From the entries below, count the lines holding the word "dash" and give nothing but the number.

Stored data
********************
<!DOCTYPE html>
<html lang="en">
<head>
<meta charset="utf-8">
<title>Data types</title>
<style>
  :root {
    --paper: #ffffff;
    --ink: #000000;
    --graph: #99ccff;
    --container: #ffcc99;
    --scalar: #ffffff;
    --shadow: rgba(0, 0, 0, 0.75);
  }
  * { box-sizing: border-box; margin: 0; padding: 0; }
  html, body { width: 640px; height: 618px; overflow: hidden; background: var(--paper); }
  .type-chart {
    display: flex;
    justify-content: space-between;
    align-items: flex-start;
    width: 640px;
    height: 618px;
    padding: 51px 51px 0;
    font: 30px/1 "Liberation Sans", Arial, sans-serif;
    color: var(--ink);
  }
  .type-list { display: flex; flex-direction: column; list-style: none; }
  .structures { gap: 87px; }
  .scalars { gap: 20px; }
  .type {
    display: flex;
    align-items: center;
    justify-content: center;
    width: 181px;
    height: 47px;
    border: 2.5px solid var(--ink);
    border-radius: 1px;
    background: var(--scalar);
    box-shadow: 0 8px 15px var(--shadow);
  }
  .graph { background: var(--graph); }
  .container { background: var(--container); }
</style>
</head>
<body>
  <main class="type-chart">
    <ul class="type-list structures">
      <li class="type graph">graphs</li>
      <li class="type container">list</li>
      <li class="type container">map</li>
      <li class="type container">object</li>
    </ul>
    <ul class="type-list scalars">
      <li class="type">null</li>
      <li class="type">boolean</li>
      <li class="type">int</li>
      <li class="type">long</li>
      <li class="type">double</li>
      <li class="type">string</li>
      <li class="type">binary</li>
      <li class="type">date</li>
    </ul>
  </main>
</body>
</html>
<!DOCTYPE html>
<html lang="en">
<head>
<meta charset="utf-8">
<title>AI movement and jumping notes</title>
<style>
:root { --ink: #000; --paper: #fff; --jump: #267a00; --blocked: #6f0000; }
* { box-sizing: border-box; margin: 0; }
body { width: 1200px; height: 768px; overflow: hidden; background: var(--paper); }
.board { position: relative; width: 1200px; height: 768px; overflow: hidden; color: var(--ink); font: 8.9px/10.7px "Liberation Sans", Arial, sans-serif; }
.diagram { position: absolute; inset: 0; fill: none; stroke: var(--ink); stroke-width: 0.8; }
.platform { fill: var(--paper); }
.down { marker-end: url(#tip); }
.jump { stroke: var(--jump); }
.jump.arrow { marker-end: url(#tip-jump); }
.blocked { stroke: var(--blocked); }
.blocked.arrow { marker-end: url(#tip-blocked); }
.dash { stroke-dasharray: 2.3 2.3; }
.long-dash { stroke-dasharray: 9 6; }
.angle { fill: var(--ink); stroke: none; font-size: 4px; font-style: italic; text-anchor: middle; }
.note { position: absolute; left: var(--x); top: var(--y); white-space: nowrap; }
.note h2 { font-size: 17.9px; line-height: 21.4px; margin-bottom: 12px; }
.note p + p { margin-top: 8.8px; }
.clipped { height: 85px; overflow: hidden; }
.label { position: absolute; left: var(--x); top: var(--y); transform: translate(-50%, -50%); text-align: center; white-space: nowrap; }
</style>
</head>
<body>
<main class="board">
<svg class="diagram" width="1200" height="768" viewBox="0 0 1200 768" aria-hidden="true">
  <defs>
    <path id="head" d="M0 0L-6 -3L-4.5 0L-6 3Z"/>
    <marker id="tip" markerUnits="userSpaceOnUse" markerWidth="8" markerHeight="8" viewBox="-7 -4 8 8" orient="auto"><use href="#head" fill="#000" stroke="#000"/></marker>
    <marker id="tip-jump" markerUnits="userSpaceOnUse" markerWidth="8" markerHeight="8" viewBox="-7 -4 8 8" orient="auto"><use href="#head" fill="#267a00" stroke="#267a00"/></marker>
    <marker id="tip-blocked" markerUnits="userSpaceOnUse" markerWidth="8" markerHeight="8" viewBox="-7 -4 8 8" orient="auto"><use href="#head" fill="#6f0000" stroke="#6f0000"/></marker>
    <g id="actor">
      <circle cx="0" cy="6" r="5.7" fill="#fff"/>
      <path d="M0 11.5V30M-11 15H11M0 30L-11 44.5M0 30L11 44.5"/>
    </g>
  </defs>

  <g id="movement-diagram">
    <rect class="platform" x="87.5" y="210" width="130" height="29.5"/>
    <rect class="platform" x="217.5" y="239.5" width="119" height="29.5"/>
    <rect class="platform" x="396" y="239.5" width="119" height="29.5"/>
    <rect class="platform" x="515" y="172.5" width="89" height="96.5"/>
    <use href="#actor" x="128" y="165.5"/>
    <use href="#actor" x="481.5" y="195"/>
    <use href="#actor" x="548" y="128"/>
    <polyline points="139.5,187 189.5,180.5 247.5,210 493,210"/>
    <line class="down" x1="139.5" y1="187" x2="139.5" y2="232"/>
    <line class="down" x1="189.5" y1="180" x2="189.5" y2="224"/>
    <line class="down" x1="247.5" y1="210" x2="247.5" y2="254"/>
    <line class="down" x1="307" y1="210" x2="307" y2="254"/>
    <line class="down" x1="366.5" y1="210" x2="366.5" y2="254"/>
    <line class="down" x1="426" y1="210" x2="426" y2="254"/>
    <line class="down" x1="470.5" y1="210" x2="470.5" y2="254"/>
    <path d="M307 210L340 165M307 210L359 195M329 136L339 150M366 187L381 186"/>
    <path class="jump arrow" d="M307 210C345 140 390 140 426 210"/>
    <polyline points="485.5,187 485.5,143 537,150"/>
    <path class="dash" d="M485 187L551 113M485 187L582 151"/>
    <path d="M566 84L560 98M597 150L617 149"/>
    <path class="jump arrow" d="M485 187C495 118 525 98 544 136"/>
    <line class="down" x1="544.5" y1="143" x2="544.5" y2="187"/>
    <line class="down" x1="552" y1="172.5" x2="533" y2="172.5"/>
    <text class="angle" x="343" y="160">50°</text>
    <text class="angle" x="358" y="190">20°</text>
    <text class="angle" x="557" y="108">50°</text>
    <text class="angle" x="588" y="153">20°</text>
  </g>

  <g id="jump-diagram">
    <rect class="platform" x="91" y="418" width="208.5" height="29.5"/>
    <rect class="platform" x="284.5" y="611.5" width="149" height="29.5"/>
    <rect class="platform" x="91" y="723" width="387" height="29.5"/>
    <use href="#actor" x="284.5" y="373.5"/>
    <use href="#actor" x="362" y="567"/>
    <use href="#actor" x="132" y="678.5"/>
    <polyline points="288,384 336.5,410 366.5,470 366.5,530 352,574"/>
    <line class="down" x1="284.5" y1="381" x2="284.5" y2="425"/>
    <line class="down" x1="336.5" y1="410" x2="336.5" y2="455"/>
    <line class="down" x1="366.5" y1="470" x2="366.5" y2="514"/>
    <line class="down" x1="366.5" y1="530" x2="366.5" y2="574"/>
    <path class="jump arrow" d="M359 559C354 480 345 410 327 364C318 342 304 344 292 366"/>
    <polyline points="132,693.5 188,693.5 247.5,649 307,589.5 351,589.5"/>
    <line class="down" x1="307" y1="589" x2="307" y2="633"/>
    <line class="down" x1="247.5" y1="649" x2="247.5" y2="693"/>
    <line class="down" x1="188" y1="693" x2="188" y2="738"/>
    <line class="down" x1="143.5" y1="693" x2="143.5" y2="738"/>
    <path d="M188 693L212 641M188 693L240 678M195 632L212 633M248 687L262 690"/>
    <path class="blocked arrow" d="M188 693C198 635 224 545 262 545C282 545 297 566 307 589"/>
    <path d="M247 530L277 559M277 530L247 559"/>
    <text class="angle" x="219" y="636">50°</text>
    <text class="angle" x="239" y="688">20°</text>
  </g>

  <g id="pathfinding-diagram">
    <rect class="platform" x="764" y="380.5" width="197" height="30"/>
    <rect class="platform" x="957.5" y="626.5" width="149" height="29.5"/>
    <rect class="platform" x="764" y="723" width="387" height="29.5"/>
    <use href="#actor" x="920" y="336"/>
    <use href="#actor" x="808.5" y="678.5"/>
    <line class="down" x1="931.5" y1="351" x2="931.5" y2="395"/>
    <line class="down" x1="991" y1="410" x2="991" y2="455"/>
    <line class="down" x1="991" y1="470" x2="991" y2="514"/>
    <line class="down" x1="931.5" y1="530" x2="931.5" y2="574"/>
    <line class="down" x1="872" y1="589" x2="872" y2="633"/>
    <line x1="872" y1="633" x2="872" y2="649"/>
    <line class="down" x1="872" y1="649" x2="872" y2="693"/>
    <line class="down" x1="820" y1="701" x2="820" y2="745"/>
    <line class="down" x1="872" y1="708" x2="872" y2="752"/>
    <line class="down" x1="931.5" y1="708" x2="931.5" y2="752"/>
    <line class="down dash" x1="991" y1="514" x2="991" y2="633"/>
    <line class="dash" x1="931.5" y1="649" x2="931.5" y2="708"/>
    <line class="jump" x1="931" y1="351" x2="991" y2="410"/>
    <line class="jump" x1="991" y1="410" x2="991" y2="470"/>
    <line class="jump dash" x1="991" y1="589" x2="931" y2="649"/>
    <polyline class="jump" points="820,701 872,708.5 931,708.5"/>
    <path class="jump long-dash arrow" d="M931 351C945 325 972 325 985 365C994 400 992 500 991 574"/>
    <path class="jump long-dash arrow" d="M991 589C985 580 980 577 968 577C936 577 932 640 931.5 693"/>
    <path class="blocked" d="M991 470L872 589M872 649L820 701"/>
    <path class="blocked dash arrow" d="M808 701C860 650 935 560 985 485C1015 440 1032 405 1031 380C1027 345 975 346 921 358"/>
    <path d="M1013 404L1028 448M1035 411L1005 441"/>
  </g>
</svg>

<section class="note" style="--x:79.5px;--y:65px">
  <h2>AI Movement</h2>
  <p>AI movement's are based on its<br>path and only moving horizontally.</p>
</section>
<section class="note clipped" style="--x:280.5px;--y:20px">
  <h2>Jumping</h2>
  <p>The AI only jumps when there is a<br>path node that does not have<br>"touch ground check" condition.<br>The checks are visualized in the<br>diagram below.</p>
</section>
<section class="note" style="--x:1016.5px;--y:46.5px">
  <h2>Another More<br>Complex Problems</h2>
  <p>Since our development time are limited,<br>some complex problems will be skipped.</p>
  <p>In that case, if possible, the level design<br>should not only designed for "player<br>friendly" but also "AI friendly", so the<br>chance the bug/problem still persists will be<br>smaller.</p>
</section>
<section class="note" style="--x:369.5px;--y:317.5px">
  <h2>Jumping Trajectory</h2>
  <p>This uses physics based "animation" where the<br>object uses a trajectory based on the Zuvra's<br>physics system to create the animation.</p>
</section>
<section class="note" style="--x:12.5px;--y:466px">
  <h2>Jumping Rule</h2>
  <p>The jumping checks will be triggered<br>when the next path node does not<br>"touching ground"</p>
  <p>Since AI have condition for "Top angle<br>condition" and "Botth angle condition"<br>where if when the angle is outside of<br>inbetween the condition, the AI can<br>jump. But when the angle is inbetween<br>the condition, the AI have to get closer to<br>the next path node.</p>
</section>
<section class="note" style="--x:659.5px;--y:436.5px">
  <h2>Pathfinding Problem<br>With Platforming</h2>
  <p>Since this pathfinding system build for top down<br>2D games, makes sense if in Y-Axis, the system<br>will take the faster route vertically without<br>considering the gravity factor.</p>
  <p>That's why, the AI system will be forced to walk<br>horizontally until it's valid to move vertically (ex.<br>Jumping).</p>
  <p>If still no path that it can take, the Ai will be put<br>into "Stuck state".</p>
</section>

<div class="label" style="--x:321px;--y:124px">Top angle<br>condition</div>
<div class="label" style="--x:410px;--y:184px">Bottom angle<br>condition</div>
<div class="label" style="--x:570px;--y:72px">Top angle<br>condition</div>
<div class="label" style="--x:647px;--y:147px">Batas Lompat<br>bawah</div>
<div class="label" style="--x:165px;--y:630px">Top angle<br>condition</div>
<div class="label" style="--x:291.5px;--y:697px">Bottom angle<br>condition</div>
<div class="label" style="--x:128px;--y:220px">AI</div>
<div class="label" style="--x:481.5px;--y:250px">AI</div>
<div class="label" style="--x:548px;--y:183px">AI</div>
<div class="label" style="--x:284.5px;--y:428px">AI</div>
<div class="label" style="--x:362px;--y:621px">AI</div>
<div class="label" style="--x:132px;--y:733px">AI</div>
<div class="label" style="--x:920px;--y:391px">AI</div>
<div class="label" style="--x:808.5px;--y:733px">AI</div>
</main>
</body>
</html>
********************
• **EXERCISE RESULT**
9